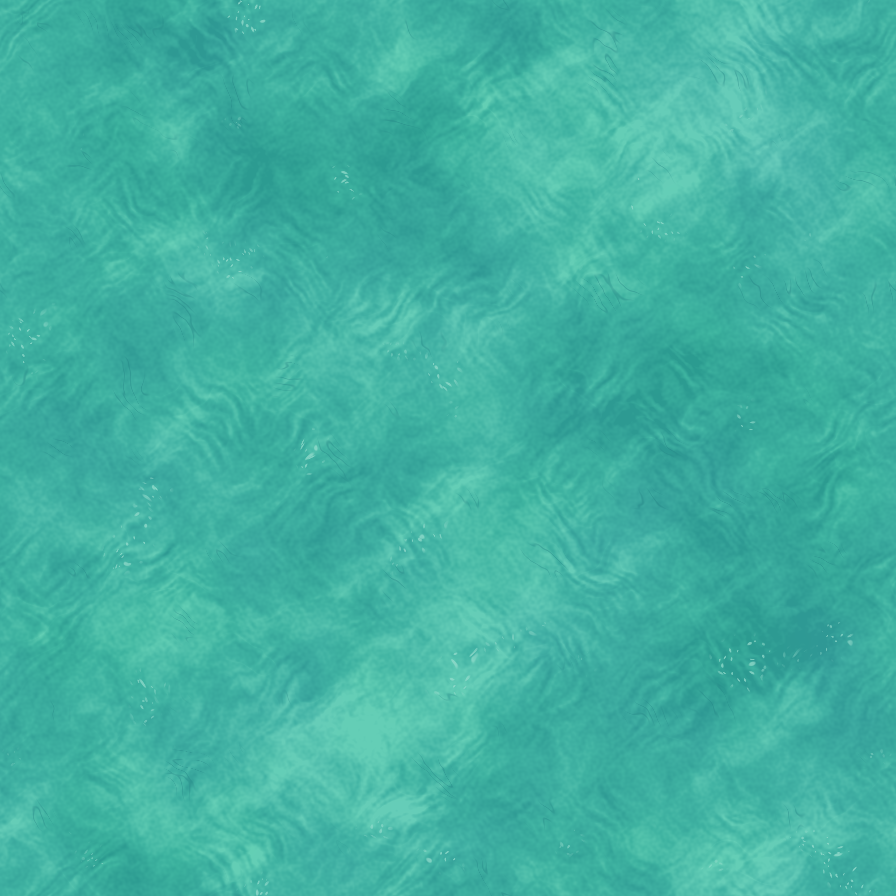
Reproduce this texture procedurally as a WebGL 1 fragment shader.

```glsl
precision highp float;
// Seamless turquoise water: mottled depths, fine broken ripples, pale patches and foam flecks.

uniform vec2 u_resolution;

const float TAU = 6.2831853;

float hash(vec2 p) {
  return fract(sin(dot(p, vec2(127.1, 311.7))) * 43758.5453);
}

// Gradient at a lattice corner, wrapped so the noise tiles
vec2 cornerGradient(vec2 corner, vec2 period, float seed) {
  float angle = TAU * hash(mod(corner, period) + seed * 17.3);
  return vec2(cos(angle), sin(angle));
}

// Gradient noise with a whole number of cells across the unit square
float noise(vec2 uv, vec2 period, float seed) {
  vec2 p = uv * period;
  vec2 i = floor(p);
  vec2 f = p - i;
  vec2 w = f * f * f * (f * (f * 6.0 - 15.0) + 10.0);
  vec2 e = vec2(1.0, 0.0);
  float a = dot(cornerGradient(i, period, seed), f);
  float b = dot(cornerGradient(i + e, period, seed), f - e);
  float c = dot(cornerGradient(i + e.yx, period, seed), f - e.yx);
  float d = dot(cornerGradient(i + 1.0, period, seed), f - 1.0);
  return mix(mix(a, b, w.x), mix(c, d, w.x), w.y);
}

float fbm(vec2 uv, vec2 period, float seed) {
  float sum = 0.0;
  float amplitude = 0.5;
  for (int octave = 0; octave < 5; octave++) {
    sum += amplitude * noise(uv, period, seed);
    period *= 2.0;
    amplitude *= 0.55;
    seed += 1.7;
  }
  return sum;
}

// Small slanted flecks, one in some of the grid cells
float flecks(vec2 uv, float cells, float seed) {
  vec2 p = uv * cells;
  vec2 cell = mod(floor(p), cells) + seed;
  vec2 centre = 0.38 + 0.24 * vec2(hash(cell), hash(cell + 5.1));
  vec2 d = fract(p) - centre;
  float angle = 0.6 + 2.0 * hash(cell + 9.4);
  vec2 along = vec2(cos(angle), sin(angle));
  vec2 local = vec2(dot(d, along), dot(d, vec2(-along.y, along.x)) * 1.8);
  float radius = 0.18 + 0.2 * hash(cell + 3.7);
  return smoothstep(radius, radius * 0.4, length(local)) * step(0.62, hash(cell + 7.9));
}

void main() {
  vec2 uv = gl_FragCoord.xy / u_resolution;

  // Swirling distortion, coarse then fine
  vec2 swirl = vec2(fbm(uv, vec2(5.0), 1.0), fbm(uv, vec2(5.0), 12.0));
  vec2 curl = vec2(noise(uv, vec2(19.0), 23.0), noise(uv, vec2(19.0), 31.0));
  vec2 warped = uv + 0.05 * swirl + 0.016 * curl;

  // Whole-number shears keep the tiling while tilting the features
  vec2 rising = vec2(warped.x - warped.y, warped.y);
  vec2 falling = vec2(warped.x, warped.y + warped.x);

  // Depth clouds and ragged pale patches
  float broad = fbm(uv + 0.05 * swirl, vec2(3.0), 41.0);
  float cloud = fbm(warped, vec2(9.0), 52.0);
  float patches = smoothstep(0.1, 0.3, fbm(rising, vec2(10.0, 7.0), 63.0));

  // Two directions of short ripples, each strong only in places
  float choice = smoothstep(-0.2, 0.2, noise(uv, vec2(7.0), 71.0));
  float ripple = mix(noise(falling, vec2(34.0, 86.0), 75.0),
                     noise(rising, vec2(84.0, 36.0), 78.0), choice);
  float rippleArea = smoothstep(-0.15, 0.35, noise(uv, vec2(10.0), 82.0));
  float crest = pow(max(0.0, 1.0 - 5.0 * abs(noise(warped, vec2(24.0, 34.0), 86.0))), 3.0);

  // Small mottling and grain
  float mottle = noise(warped, vec2(58.0), 89.0) + 0.8 * noise(warped, vec2(119.0), 90.0);
  float grain = noise(uv, vec2(211.0), 91.0);

  float tone = -0.12 + 2.9 * broad + 1.75 * cloud + 0.65 * patches
    + ripple * (0.4 + 1.15 * rippleArea)
    + 0.3 * crest * rippleArea + 0.38 * mottle + 0.42 * grain;

  // Deep teal through turquoise to pale aqua
  vec3 deep = vec3(0.195, 0.625, 0.59);
  vec3 turquoise = vec3(0.25, 0.70, 0.637);
  vec3 aqua = vec3(0.365, 0.785, 0.70);
  vec3 color = mix(turquoise, deep, clamp(-tone, 0.0, 1.3));
  color = mix(color, aqua, clamp(tone, 0.0, 1.25));
  color += vec3(0.03, -0.02, 0.04) * fbm(uv, vec2(4.0), 97.0);

  // Sparse dark hairlines
  float hairline = smoothstep(0.07, 0.0, abs(noise(falling, vec2(32.0, 58.0), 103.0)));
  float hairArea = smoothstep(0.25, 0.45, noise(uv, vec2(17.0), 107.0));
  color = mix(color, vec3(0.13, 0.50, 0.51), 0.35 * hairline * hairArea);

  // Foam flecks gathered in a few loose clusters
  float foamArea = smoothstep(0.36, 0.5, noise(uv, vec2(9.0), 113.0) + 0.35 * curl.x);
  float foam = max(flecks(warped, 84.0, 3.0), flecks(warped, 117.0, 200.0));
  color = mix(color, vec3(0.60, 0.87, 0.81), 0.7 * foam * foamArea);

  gl_FragColor = vec4(color, 1.0);
}
```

Required action: Of all the lines in the data above, show only those that hold the word "seed".

Answer space:
vec2 cornerGradient(vec2 corner, vec2 period, float seed) {
  float angle = TAU * hash(mod(corner, period) + seed * 17.3);
float noise(vec2 uv, vec2 period, float seed) {
  float a = dot(cornerGradient(i, period, seed), f);
  float b = dot(cornerGradient(i + e, period, seed), f - e);
  float c = dot(cornerGradient(i + e.yx, period, seed), f - e.yx);
  float d = dot(cornerGradient(i + 1.0, period, seed), f - 1.0);
float fbm(vec2 uv, vec2 period, float seed) {
    sum += amplitude * noise(uv, period, seed);
    seed += 1.7;
float flecks(vec2 uv, float cells, float seed) {
  vec2 cell = mod(floor(p), cells) + seed;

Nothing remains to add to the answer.